Work item ::
Only lines holding the string "margin" are wanted; copy each one from the material.
[Available data — start]
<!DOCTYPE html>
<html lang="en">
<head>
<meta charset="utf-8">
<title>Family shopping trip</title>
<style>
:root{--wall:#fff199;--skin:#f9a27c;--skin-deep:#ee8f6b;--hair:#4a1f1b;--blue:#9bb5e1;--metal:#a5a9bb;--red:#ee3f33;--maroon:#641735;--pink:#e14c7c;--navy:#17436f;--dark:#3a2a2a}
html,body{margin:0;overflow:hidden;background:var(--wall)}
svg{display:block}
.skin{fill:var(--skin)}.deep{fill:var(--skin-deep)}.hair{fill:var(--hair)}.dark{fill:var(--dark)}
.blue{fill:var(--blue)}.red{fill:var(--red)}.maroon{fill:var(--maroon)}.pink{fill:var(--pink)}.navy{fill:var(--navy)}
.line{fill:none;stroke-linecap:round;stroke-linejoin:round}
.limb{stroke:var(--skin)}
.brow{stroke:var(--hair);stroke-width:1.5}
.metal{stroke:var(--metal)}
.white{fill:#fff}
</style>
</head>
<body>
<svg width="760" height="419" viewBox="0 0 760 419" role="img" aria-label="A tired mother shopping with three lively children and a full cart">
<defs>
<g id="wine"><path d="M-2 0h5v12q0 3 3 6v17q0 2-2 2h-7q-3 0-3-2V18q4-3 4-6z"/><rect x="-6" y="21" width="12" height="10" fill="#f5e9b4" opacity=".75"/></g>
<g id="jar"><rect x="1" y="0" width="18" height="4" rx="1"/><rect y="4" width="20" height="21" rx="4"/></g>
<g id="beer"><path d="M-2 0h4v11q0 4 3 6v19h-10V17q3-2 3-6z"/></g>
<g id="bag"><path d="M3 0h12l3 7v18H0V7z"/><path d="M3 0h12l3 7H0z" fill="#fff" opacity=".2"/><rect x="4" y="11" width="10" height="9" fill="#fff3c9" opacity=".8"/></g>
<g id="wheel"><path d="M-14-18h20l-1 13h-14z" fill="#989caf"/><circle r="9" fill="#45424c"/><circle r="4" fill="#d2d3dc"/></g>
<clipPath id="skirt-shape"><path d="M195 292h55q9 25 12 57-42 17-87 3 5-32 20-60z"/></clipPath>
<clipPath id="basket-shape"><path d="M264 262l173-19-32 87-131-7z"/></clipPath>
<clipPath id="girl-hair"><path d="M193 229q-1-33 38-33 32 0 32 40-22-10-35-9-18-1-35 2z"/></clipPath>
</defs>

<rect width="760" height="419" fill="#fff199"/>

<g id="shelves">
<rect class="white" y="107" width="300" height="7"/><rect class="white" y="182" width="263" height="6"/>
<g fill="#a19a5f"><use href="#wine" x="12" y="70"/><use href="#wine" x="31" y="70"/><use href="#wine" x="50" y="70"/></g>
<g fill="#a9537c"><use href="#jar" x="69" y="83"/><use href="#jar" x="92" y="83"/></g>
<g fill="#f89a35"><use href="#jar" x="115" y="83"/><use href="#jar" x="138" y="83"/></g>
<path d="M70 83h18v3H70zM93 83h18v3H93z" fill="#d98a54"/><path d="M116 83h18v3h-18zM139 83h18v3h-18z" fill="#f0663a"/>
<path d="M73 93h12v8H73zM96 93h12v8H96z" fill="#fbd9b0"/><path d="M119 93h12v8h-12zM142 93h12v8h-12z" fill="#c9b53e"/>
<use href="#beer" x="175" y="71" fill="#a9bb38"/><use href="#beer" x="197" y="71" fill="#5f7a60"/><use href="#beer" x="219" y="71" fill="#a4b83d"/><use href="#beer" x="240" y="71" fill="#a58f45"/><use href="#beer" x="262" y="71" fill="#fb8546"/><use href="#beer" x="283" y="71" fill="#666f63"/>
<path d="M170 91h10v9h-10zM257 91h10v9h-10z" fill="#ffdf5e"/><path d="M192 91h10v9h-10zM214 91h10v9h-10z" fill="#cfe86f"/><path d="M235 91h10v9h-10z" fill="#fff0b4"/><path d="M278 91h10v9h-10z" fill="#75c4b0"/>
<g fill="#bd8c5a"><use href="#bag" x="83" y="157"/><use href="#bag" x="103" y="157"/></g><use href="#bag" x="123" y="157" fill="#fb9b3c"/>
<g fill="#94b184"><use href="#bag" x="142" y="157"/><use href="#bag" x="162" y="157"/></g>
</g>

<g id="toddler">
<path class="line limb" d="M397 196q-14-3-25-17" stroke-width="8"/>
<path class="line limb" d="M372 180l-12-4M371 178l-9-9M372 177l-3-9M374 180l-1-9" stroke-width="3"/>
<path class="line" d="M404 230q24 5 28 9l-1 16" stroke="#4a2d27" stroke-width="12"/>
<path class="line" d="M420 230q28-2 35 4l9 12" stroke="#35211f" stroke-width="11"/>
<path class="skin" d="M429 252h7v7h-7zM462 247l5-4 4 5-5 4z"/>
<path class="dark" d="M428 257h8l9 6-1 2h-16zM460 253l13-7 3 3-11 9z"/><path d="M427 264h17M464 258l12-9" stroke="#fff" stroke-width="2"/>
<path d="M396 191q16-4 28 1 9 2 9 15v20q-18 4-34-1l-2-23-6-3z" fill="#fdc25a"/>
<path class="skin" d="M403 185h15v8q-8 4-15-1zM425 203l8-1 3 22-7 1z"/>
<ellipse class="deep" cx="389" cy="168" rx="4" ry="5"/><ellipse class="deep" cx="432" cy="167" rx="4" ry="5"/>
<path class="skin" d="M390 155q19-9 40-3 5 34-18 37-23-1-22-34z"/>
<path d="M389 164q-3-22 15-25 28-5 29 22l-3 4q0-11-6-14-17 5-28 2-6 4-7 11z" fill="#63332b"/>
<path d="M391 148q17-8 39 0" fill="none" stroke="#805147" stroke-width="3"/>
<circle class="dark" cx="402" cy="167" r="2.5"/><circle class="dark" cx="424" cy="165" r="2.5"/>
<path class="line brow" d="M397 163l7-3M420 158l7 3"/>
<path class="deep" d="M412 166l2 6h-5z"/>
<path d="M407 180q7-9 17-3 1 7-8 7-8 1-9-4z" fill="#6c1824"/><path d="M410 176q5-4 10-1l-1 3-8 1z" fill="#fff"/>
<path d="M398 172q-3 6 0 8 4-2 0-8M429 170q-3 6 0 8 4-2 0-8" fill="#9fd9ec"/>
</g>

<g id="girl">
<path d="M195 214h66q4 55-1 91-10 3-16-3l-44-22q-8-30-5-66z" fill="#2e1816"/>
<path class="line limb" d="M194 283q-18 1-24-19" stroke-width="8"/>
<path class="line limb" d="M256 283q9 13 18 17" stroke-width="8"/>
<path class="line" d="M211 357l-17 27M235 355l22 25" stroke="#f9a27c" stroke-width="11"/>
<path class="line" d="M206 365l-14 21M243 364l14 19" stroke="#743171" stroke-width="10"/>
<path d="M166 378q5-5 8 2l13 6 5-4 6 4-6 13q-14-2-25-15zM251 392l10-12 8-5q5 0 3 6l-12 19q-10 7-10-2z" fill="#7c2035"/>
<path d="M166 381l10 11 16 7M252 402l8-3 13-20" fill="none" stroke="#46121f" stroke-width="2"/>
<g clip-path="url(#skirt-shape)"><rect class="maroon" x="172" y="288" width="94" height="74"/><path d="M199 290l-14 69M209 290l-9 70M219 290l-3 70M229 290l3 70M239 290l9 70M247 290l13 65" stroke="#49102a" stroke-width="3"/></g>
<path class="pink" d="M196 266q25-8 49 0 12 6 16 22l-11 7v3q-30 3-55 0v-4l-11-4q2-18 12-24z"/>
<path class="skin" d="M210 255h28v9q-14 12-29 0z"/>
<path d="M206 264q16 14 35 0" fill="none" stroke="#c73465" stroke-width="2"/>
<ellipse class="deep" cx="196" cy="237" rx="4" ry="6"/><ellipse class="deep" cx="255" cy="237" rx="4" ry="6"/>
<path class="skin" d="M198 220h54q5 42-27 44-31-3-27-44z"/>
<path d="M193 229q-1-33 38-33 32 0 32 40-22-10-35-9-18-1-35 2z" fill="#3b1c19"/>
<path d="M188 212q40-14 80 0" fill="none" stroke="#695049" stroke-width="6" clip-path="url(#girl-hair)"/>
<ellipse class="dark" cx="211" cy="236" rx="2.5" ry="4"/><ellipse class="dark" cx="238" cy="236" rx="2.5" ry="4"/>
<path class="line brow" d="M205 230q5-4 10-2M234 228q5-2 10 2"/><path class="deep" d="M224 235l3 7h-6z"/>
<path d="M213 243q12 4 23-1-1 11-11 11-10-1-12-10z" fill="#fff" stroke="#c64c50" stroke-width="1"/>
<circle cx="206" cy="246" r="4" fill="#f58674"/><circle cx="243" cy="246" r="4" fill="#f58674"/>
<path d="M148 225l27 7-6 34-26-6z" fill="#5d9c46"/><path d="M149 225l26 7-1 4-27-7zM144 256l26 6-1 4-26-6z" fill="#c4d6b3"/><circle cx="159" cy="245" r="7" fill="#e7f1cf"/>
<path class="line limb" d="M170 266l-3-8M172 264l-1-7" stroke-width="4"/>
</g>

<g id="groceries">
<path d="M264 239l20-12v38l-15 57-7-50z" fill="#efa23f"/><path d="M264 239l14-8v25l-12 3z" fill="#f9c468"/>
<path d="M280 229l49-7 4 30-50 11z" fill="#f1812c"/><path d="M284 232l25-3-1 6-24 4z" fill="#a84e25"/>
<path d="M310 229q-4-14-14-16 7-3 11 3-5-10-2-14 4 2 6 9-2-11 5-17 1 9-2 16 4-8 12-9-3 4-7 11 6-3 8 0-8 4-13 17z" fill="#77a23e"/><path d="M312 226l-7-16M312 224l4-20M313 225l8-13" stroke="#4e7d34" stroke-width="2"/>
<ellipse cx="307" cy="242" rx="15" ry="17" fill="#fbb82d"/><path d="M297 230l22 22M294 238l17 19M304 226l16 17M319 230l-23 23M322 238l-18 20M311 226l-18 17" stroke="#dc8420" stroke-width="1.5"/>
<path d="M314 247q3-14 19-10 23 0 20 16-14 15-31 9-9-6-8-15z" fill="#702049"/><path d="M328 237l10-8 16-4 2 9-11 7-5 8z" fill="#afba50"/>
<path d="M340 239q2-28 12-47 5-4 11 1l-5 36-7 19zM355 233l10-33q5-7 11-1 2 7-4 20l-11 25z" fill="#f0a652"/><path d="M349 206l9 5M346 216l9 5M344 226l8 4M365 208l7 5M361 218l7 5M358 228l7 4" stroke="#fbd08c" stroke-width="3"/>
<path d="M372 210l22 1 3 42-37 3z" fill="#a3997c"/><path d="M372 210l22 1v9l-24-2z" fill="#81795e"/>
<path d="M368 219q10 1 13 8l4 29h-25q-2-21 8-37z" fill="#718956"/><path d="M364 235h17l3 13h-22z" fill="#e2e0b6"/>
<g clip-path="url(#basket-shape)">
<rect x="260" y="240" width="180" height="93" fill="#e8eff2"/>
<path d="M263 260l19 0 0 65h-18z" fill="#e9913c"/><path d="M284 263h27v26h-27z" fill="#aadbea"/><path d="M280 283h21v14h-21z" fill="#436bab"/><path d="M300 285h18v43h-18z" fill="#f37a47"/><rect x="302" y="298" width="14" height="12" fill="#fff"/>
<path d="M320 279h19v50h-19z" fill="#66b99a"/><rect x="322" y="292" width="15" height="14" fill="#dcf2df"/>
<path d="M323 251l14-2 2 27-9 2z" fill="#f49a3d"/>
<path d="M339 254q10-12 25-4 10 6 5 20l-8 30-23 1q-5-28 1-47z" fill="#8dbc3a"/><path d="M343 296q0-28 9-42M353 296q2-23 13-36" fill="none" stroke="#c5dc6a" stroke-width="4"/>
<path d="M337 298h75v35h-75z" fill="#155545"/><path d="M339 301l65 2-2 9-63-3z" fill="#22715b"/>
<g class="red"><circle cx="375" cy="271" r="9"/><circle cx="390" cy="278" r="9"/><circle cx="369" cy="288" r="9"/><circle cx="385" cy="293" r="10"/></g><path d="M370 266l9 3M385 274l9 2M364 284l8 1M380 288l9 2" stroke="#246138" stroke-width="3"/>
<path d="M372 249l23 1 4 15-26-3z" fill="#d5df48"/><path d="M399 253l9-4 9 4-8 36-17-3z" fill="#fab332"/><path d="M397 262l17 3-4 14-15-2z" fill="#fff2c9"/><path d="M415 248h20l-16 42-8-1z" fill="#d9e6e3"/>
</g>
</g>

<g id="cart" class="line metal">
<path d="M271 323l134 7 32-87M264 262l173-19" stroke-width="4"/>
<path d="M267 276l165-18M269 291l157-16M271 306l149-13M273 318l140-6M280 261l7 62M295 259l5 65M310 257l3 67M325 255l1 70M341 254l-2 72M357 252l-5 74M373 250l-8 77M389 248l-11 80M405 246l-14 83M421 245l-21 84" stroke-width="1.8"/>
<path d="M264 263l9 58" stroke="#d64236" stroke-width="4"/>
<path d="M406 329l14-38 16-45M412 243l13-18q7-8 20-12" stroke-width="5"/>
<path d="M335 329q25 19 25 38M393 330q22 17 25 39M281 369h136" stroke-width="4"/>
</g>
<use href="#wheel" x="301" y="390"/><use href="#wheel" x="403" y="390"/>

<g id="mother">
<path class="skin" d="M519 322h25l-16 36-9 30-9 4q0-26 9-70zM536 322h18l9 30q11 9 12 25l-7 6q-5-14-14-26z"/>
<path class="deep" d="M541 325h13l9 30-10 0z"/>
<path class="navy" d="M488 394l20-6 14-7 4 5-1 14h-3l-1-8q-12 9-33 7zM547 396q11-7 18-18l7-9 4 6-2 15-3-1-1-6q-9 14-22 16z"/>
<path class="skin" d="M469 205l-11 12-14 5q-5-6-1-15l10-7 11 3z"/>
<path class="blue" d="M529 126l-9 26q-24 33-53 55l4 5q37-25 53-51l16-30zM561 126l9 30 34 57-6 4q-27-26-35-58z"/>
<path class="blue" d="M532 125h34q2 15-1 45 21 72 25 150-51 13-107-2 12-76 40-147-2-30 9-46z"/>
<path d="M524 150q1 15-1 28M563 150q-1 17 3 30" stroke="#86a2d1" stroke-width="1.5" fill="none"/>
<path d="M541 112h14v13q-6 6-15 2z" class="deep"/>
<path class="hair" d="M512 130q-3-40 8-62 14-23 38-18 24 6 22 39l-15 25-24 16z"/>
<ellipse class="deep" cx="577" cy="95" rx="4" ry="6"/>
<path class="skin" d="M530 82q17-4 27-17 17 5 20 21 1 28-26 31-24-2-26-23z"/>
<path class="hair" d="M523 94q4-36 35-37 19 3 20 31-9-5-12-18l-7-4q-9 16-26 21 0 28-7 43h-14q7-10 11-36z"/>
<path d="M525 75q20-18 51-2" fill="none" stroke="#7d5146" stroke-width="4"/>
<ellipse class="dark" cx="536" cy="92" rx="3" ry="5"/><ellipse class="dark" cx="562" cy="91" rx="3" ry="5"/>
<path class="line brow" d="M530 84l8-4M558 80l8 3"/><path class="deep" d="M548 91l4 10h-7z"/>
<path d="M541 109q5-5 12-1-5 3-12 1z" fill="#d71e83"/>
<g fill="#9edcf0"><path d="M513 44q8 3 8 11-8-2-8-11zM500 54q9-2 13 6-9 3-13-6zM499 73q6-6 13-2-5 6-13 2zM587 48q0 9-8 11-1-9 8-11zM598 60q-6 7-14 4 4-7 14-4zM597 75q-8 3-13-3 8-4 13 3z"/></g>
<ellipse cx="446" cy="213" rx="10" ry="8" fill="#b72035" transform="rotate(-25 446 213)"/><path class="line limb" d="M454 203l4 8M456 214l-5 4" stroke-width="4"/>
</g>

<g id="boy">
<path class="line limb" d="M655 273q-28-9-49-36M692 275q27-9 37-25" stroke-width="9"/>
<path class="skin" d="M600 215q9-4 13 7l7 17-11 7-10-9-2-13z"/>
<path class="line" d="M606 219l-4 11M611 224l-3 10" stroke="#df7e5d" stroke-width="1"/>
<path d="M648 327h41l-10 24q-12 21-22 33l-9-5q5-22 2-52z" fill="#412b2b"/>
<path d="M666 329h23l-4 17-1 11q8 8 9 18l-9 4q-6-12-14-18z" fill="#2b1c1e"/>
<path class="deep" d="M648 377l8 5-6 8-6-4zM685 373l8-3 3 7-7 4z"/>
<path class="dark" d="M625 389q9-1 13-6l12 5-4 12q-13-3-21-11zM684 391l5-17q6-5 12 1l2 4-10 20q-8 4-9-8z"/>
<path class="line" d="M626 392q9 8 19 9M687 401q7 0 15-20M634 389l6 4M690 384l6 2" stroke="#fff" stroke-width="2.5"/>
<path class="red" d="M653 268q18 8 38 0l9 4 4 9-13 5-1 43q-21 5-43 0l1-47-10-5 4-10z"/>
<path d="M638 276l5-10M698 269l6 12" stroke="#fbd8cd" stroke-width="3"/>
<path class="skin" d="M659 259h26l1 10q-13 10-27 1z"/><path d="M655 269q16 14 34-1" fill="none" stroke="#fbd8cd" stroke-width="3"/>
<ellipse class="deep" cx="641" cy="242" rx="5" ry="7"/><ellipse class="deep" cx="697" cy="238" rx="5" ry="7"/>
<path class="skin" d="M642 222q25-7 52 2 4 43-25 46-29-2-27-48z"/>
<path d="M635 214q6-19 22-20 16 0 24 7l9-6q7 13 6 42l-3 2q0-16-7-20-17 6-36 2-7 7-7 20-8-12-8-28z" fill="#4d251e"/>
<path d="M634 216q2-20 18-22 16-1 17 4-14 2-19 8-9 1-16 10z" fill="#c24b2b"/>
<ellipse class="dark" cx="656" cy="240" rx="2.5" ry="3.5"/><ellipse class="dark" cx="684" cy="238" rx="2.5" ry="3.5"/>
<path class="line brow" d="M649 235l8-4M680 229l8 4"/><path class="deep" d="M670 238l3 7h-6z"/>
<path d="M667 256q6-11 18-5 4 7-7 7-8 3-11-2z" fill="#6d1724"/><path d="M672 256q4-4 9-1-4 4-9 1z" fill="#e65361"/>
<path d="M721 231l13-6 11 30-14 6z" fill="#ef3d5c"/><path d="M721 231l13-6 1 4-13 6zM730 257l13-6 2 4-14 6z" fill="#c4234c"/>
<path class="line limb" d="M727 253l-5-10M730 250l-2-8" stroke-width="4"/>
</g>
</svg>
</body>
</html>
[Available data — finish]
[Available data — start]
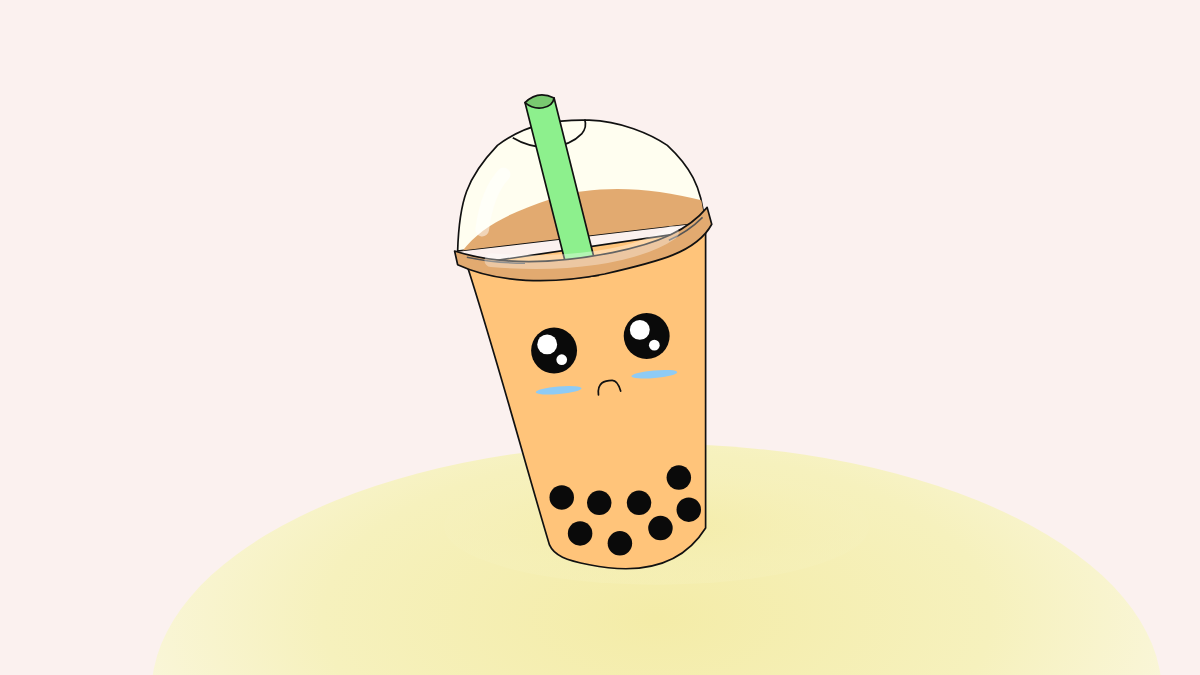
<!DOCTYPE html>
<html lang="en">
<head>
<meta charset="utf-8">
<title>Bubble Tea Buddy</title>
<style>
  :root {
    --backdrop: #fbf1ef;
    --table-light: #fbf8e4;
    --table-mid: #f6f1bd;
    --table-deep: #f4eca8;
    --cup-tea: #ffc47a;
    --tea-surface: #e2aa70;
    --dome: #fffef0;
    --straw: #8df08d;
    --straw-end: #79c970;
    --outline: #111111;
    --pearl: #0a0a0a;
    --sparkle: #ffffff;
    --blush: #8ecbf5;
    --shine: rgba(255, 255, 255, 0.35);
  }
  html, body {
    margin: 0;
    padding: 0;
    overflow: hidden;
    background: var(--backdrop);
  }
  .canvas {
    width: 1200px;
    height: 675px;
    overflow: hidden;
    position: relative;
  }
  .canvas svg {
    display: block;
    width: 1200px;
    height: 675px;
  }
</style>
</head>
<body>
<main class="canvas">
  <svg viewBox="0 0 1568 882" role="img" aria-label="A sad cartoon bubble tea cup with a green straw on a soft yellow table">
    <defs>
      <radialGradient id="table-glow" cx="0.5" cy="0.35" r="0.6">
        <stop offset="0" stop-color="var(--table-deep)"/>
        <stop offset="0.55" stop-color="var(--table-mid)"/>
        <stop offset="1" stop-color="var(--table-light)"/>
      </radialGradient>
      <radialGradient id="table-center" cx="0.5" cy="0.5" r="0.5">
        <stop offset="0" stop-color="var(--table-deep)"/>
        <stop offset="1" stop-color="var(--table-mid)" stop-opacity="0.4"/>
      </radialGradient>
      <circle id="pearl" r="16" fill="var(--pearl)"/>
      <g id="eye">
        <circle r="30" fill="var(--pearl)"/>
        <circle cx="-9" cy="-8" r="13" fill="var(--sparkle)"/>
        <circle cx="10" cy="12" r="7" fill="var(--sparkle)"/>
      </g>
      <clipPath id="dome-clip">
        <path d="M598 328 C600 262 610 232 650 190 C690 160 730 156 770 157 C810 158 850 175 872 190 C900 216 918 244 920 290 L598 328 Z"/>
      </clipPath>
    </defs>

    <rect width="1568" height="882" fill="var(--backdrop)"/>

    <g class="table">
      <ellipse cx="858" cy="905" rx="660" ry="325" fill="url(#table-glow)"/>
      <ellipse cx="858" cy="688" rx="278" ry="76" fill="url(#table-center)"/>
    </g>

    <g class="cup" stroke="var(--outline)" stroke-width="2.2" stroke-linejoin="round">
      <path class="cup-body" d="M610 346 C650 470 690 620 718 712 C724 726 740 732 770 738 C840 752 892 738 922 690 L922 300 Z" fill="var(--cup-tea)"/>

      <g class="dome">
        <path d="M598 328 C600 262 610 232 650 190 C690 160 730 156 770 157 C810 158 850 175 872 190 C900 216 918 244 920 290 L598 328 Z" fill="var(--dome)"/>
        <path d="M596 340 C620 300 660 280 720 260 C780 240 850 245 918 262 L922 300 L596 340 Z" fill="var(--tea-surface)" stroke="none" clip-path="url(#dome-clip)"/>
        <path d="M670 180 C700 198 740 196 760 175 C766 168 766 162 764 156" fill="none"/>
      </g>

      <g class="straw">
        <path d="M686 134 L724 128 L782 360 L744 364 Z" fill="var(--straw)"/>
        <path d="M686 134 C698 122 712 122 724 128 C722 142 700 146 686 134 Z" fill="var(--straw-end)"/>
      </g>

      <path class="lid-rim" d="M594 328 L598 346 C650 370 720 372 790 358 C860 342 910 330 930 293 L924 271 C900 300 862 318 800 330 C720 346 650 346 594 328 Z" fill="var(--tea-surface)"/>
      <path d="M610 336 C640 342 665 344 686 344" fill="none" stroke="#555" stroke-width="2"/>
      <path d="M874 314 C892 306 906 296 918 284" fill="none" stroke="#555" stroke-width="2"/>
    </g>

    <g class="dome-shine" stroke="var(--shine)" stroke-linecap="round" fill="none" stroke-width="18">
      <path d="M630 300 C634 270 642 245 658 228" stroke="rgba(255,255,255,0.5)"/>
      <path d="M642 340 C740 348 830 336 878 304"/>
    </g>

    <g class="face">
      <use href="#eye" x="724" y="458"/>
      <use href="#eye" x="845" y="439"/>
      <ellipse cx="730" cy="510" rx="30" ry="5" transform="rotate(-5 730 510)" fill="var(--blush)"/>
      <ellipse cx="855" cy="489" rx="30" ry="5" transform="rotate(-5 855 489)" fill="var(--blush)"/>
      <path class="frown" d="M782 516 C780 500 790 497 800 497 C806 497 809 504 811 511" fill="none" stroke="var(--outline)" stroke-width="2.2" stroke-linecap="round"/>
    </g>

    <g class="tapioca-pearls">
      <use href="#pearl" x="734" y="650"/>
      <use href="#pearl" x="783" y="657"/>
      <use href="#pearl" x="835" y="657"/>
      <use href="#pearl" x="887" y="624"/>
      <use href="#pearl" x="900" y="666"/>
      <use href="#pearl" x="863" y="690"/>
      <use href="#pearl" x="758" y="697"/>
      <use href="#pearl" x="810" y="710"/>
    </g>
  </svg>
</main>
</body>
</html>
[Available data — finish]
Reply ::
html,body{margin:0;overflow:hidden;background:var(--wall)}
    margin: 0;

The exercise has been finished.